Marcus Noland: Well, the growth rate in South Korea has been decelerating. And corporate investment has been quite weak. And more investment is going out of South Korea at this point than coming in. This kind of political uncertainty is probably going to put an even greater damper on corporate investments. So I think it's actually going to worsen the situation. It may not have a great deal of impact on consumption, but the weakness in the corporate investment is likely to be exacerbated by this. So it's definitely a negative for the South Korean economy.

Pedro da Costa: And what about the relationship with North Korea and the security implications there? What does a power vacuum in the South mean for the region itself and for the US relation with the region?

Marcus Noland: Well, it's a potentially a dangerous situation right now. You have a political transition in the United States to a new administration about which there's a lot of uncertainty. You have a political crisis in South Korea. If the President is removed, then the South Korean Constitution holds that a new election has to be held within 60 days. So if it were to go full term, so to speak, 180 days for the Supreme Court to decide to remove her then 60 days until the next election. We're talking about possibly eight months where you have essentially a technocrat running the country until you have a new president.

So a prolonged political uncertainty in South Korea and the United Nations has just added more sanctions onto North Korea in response to the North Korean nuclear tests. North Korea in the past has tended to respond with defiance to Security Council resolutions of that sort. And it's also tended to test new incoming US presidents. So this situation, UN Security Council sanctions, a new US President, and political upheaval in the South is almost a perfect recipe for the North Koreans to do something provocative. So I think we have to be on the lookout for that.
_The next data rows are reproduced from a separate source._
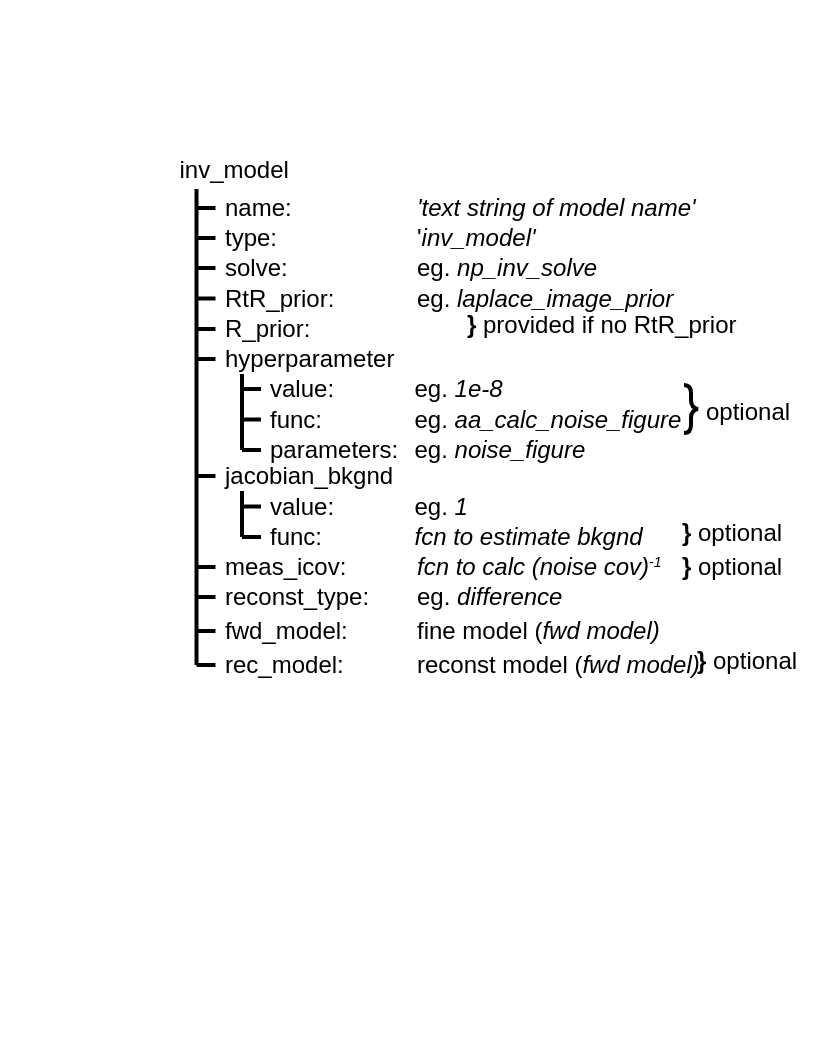
<!DOCTYPE html>
<html lang="en">
<head>
<meta charset="utf-8">
<title>inv_model structure</title>
<style>
:root { --ink: #000; --paper: #fff; }
* { box-sizing: border-box; margin: 0; padding: 0; }
html, body { width: 816px; height: 1056px; overflow: hidden; background: var(--paper); }
.diagram {
  position: relative; width: 816px; height: 1056px; overflow: hidden;
  color: var(--ink); font: 24px/30px "Liberation Sans", Arial, sans-serif; white-space: nowrap;
}
.root { position: absolute; left: 179.5px; top: 155px; font: inherit; }
.branches { position: absolute; left: 0; top: 0; width: 816px; height: 1056px; fill: none; stroke: var(--ink); stroke-width: 4; }
.fields {
  position: absolute; left: 225px; top: 193px; display: grid;
  grid-template-columns: 192px 380px;
  grid-template-rows: 30px 30px 31px 30px 30px 30px 31px 30px 26px 31px 30px 30px 30px 34px 34px 30px;
}
.fields dt { grid-column: 1; }
.fields dd { grid-column: 2; }
.fields dt.nested { padding-left: 45px; }
.fields dd.nested { margin-left: -2.5px; }
i sup { font-size: 14px; line-height: 0; vertical-align: 8px; }
.note { position: absolute; }
.note-r-prior { left: 467px; top: 310px; }
.note-hyperparameter { left: 706px; top: 397px; }
.note-jacobian { left: 682px; top: 518px; }
.note-meas-icov { left: 682px; top: 552px; }
.note-rec-model { left: 697px; top: 646px; }
</style>
</head>
<body>
<main class="diagram">
  <h1 class="root">inv_model</h1>

  <svg class="branches" viewBox="0 0 816 1056" aria-hidden="true">
    <defs><path id="tick" d="M0 0H19"/></defs>
    <g class="trunk">
      <path d="M196.5 189V665"/>
      <use href="#tick" x="196.5" y="208"/>
      <use href="#tick" x="196.5" y="238"/>
      <use href="#tick" x="196.5" y="268"/>
      <use href="#tick" x="196.5" y="298.5"/>
      <use href="#tick" x="196.5" y="329"/>
      <use href="#tick" x="196.5" y="359"/>
      <use href="#tick" x="196.5" y="476"/>
      <use href="#tick" x="196.5" y="567"/>
      <use href="#tick" x="196.5" y="597"/>
      <use href="#tick" x="196.5" y="631"/>
      <use href="#tick" x="196.5" y="665"/>
    </g>
    <g class="hyperparameter-branch">
      <path d="M242 374V450"/>
      <use href="#tick" x="242" y="389"/>
      <use href="#tick" x="242" y="419.5"/>
      <use href="#tick" x="242" y="450"/>
    </g>
    <g class="jacobian-branch">
      <path d="M242 491V537"/>
      <use href="#tick" x="242" y="506.5"/>
      <use href="#tick" x="242" y="537"/>
    </g>
    <path class="group-brace" d="M684 385Q691 385 691 393V400Q691 408 698 409Q691 410 691 418V425Q691 433 684 433"/>
  </svg>

  <dl class="fields">
    <dt>name:</dt><dd><i>'text string of model name'</i></dd>
    <dt>type:</dt><dd>'<i>inv_model'</i></dd>
    <dt>solve:</dt><dd>eg. <i>np_inv_solve</i></dd>
    <dt>RtR_prior:</dt><dd>eg. <i>laplace_image_prior</i></dd>
    <dt>R_prior:</dt>
    <dt>hyperparameter</dt>
    <dt class="nested">value:</dt><dd class="nested">eg. <i>1e-8</i></dd>
    <dt class="nested">func:</dt><dd class="nested">eg. <i>aa_calc_noise_figure</i></dd>
    <dt class="nested">parameters:</dt><dd class="nested">eg. <i>noise_figure</i></dd>
    <dt>jacobian_bkgnd</dt>
    <dt class="nested">value:</dt><dd class="nested">eg. <i>1</i></dd>
    <dt class="nested">func:</dt><dd class="nested"><i>fcn to estimate bkgnd</i></dd>
    <dt>meas_icov:</dt><dd><i>fcn to calc (noise cov)<sup>-1</sup></i></dd>
    <dt>reconst_type:</dt><dd>eg. <i>difference</i></dd>
    <dt>fwd_model:</dt><dd>fine model (<i>fwd model)</i></dd>
    <dt>rec_model:</dt><dd>reconst model (<i>fwd model)</i></dd>
  </dl>

  <p class="note note-r-prior"><b>}</b> provided if no RtR_prior</p>
  <p class="note note-hyperparameter">optional</p>
  <p class="note note-jacobian"><b>}</b> optional</p>
  <p class="note note-meas-icov"><b>}</b> optional</p>
  <p class="note note-rec-model"><b>}</b> optional</p>
</main>
</body>
</html>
Pedro da Costa: Well, let's hope that at least the other side can show some restraint in the face of North Korean bluster. Anyway, thank you so much, Marcus. I appreciate your time.

Marcus Noland: My pleasure.